Swahili interpreters were the third-most requested, she said. Specifically how many cases required a Swahili interpreter wasn’t available Friday afternoon.
The most requested were Spanish language interpreters, accounting for 45 percent of all requests. The county has two full-time and one part-time certified Spanish interpreters.
The second most requested were Arabic interpreters.
Ada County spent $144,136 for interpreters during fiscal year 2018. Additionally, the state spent $90,625 for interpreter services for Fourth District Court, which includes Ada, Valley, Boise and Elmore counties, during that time.
Additionally, the Idaho Supreme Court provides Video Remote Interpretation services statewide for other things, such as a person wanting to pay a ticket at a courthouse counter. The cost for those services was $19,670 in fiscal year 2018. For fiscal year 2019, $30,800 has been allocated.
An Idaho Supreme Court report to the Legislature included this data:
- Almost 11 percent of Idahoans over the age of 5 speak a language other than English, according to the 2016 American Community Survey.
- 90 languages are spoken in Idaho, the 2010 Census found.
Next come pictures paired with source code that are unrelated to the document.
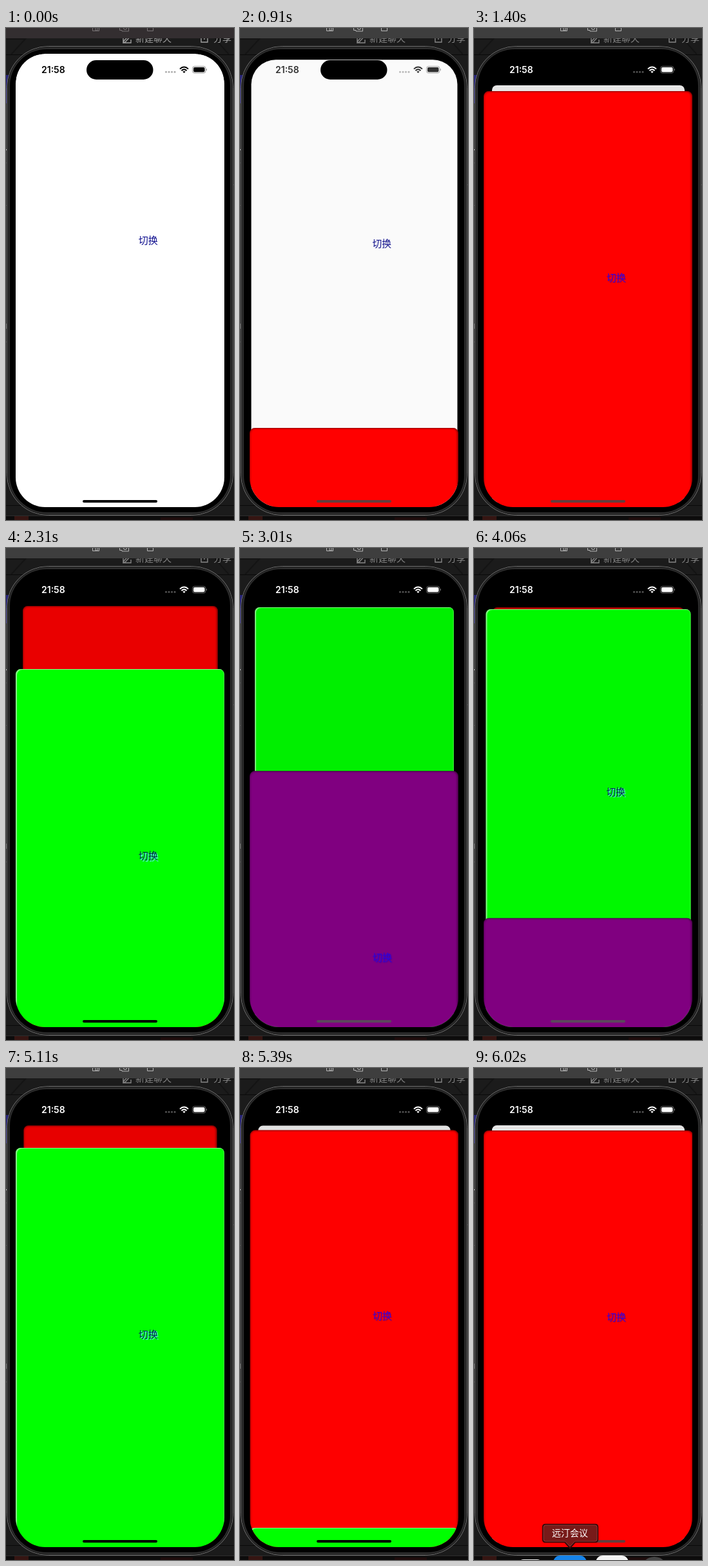
An HTML page for the animation above (6160 ms loop, 354x764 px).

```html
<!DOCTYPE html>
<html lang="zh-CN">
<head>
<meta charset="utf-8">
<title>Stacked sheets</title>
<style>
  html, body { margin: 0; width: 100%; height: 100%; overflow: hidden; background: #1b1b1b; }
  body, svg text { font-family: "Noto Sans CJK SC", "Noto Sans CJK", "Noto Sans", sans-serif; }
  body > svg, #screen { position: absolute; left: 0; top: 0; }
  #screen { left: 14.7px; top: 40.3px; width: 324.6px; height: 704.2px; border-radius: 46px; overflow: hidden; background: #000; }
  .view { position: absolute; left: 0; top: 0; width: 100%; height: 100%; transform-origin: 50% 0; border-radius: 8px 8px 0 0; }
  .view span { position: absolute; left: 191px; top: 279px; font-size: 15px; line-height: 20px; white-space: nowrap; }
  #home { position: absolute; left: 104.5px; top: 693px; width: 115.5px; height: 4px; border-radius: 2px; }
</style>
</head>
<body>
<svg width="354" height="764">
  <path d="M0 17H30L8 41M354 17H325L346 41" fill="none" stroke="#141414" stroke-width="2"/>
  <path d="M0 41.5H354M0 741.5H354" stroke="#0a0a0a"/>
  <path d="M0 209.5H3M0 275.5H3M0 487.5H3M351 243.5H354" stroke="#3a3a3a"/>
  <rect y="73" width="4" height="44" fill="#292679"/>
  <rect y="188" width="2" height="2" fill="#999"/>
  <rect y="459" width="2" height="8" fill="#555"/>
  <g id="labels" font-size="14" font-weight="500">
    <text x="201" y="21">新建聊天</text>
    <text x="322" y="21">分享</text>
    <path d="M194 12L185 22L182 23L183 20L191 12M187 12H182V23H194V18M306 12H303V22H313V12H310M308 10V18" fill="none" stroke="currentColor" stroke-width="1.4"/>
  </g>
  <g id="bar">
    <rect width="354" height="16"/>
    <path d="M134.5 -4V4.5H144.5V-4M139 0V4H142V0M176.5 -4V3.5H180V5H190.5V-4M219.5 -4V4.5H228.5V-4" fill="none" stroke="currentColor"/>
    <circle cx="185" cy="0" r="2.5" fill="none" stroke="currentColor"/>
  </g>
  <rect y="757" width="354" height="7" fill="#0d0c0c"/>
  <path d="M0 757.5H354" stroke="#2d2d2d"/>
  <rect x="13" y="758" width="22" height="6" fill="#351512"/>
  <rect x="240" y="760" width="50" height="4" fill="#1e0c0c"/>
  <rect x="1.5" y="28.5" width="351" height="728" rx="64" fill="#2b2b2b" stroke="#747474"/>
  <rect x="2.5" y="29.5" width="349" height="726" rx="63" fill="none" stroke="#151515"/>
  <rect x="6" y="33" width="342" height="719" rx="57" fill="#000"/>
</svg>

<div id="screen"></div>

<svg id="status" width="354" height="764" fill="currentColor">
  <rect x="125" y="50" width="103.5" height="30" rx="15" fill="#000"/>
  <text x="55" y="70" font-size="14" font-weight="600" style="font-family: Inter, 'Liberation Sans', sans-serif">21:58</text>
  <g opacity=".32">
    <circle cx="248.5" cy="68.3" r="1.5"/><circle cx="253" cy="68.3" r="1.5"/>
    <circle cx="257.5" cy="68.3" r="1.5"/><circle cx="262" cy="68.3" r="1.5"/>
  </g>
  <path d="M270 63.6Q276.5 57.4 283 63.6M272.5 66.2Q276.5 62.4 280.5 66.2" fill="none" stroke="currentColor" stroke-width="2"/>
  <path d="M274.3 67.8Q276.5 66 278.7 67.8L276.5 70Z"/>
  <rect x="289.5" y="59.5" width="20.5" height="10.5" rx="3.3" fill="none" stroke="currentColor" opacity=".4"/>
  <rect x="291" y="61" width="17.5" height="7.5" rx="2"/>
  <path d="M311 63Q313 64.7 311 66.5Z" opacity=".5"/>
</svg>

<svg width="354" height="764">
  <g id="dock">
    <rect x="68" y="763" width="39" height="40" rx="9" fill="#eee"/>
    <rect x="123" y="757" width="52" height="52" rx="11" fill="#1683e8"/>
    <rect x="189" y="757" width="51" height="52" rx="11" fill="#f4f4f4"/>
    <circle cx="280" cy="780" r="21" fill="#444"/>
  </g>
  <g id="tip">
    <path d="M111 709H188Q192 709 192 713V732Q192 736 188 736H157L149 745L141 736H111Q107 736 107 732V713Q107 709 111 709Z" fill="#771a19" stroke="#3a0808" stroke-width="2.5"/>
    <path d="M111 710H188Q191 710 191 713V732Q191 735 188 735H156.500L149 743L141.500 735H111Q108 735 108 732V713Q108 710 111 710Z" fill="none" stroke="#a34b48" stroke-width=".8"/>
    <text x="149" y="727" font-size="14" text-anchor="middle" fill="#fff">远汀会议</text>
  </g>
</svg>

<script>
const LOOP = 6160, STEP = 70, SHEET_TOP = 57, BACK_TOP = 49, HEIGHT = 648;
const $ = id => document.getElementById(id);
const lerp = (a, b, u) => a + (b - a) * u;
const clamp = u => Math.min(1, Math.max(0, u));

// Critically damped spring from 0 to 1
function spring(t, start) {
  const x = Math.max(0, t - start) * 0.016;
  return 1 - (1 + x) * Math.exp(-x);
}

const dark = 'inset -2px 0 3px rgba(0,0,0,.4), inset 1px 1px 3px rgba(0,0,0,.35)';
const light = 'inset 2px 1px 1px rgba(255,255,255,.55), inset -1px 0 1px rgba(255,255,255,.3)';
const views = [
  { fill: '#fff', ink: '#11118f', home: '#000', edge: 'none', glow: 'none', shown: () => 1 },
  { fill: '#f00', ink: '#3c00de', home: '#653d3d', edge: dark, glow: '1px 1px 1px rgba(70,0,90,.4)',
    shown: t => spring(t, 860) },
  { fill: '#0f0', ink: '#002b50', home: '#000', edge: light, glow: '1.5px 1.5px 1px #5ff0ff',
    shown: t => spring(t, 2094) - spring(t, 5090) },
  { fill: '#800080', ink: '#3500d8', home: '#5c465c', edge: dark, glow: '1px 1px 2px #3000b0',
    shown: t => spring(t, 2880) - spring(t, 3896) },
];

for (const v of views) {
  v.el = document.createElement('div');
  v.el.className = 'view';
  v.el.innerHTML = '<span>切换</span>';
  Object.assign(v.el.style, { background: v.fill, color: v.ink, boxShadow: v.edge, textShadow: v.glow });
  $('screen').append(v.el);
}
const home = document.createElement('div');
home.id = 'home';
$('screen').append(home);

function place(v, i, shown, depth) {
  const near = Math.min(depth, 1), far = Math.max(depth - 1, 0);
  const base = i ? SHEET_TOP + (1 - shown) * HEIGHT : 0;
  const y = lerp(base, BACK_TOP, near) + 11 * far;
  const scale = 1 - 0.08 * near - 0.025 * far;
  const style = v.el.style;
  style.transform = `translateY(${y}px) scale(${scale})`;
  style.filter = depth > 0.001 ? `brightness(${1 - 0.1 * near - 0.4 * far})` : 'none';
  style.visibility = shown > 0.001 ? 'visible' : 'hidden';
  if (!i) {
    const r = lerp(46, 8, near);
    style.borderRadius = `${r}px ${r}px 0 0`;
  }
  if (y < 693) home.style.background = v.home;
}

function draw(t) {
  const shown = views.map(v => v.shown(t));
  views.forEach((v, i) => place(v, i, shown[i], shown.slice(i + 1).reduce((a, b) => a + b, 0)));

  const tone = Math.round(255 * shown[1]);
  $('status').style.color = `rgb(${tone},${tone},${tone})`;

  const active = t >= 700;
  $('bar').style.fill = active ? '#3e3e3e' : '#332e30';
  $('bar').style.color = active ? '#b5b5b5' : '#777274';
  $('labels').style.fill = $('labels').style.color = active ? '#858585' : '#a0a0a0';

  const rise = clamp((t - 5670) / 350);
  $('dock').setAttribute('transform', `translate(0 ${8 * (1 - rise) ** 2})`);
  $('tip').style.display = t >= 5810 ? '' : 'none';
}

const begin = performance.now();
function tick() {
  const t = (performance.now() - begin) % LOOP;
  draw(Math.floor(t / STEP) * STEP);
  requestAnimationFrame(tick);
}
tick();
</script>
</body>
</html>
```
- Primary languages of refugees settled in Idaho over the past five years: Arabic, Burmese, Farsi/Dari/Persian, Karen, Kinyarwandan, Nepali, Somali, Swahili and Tigrinya.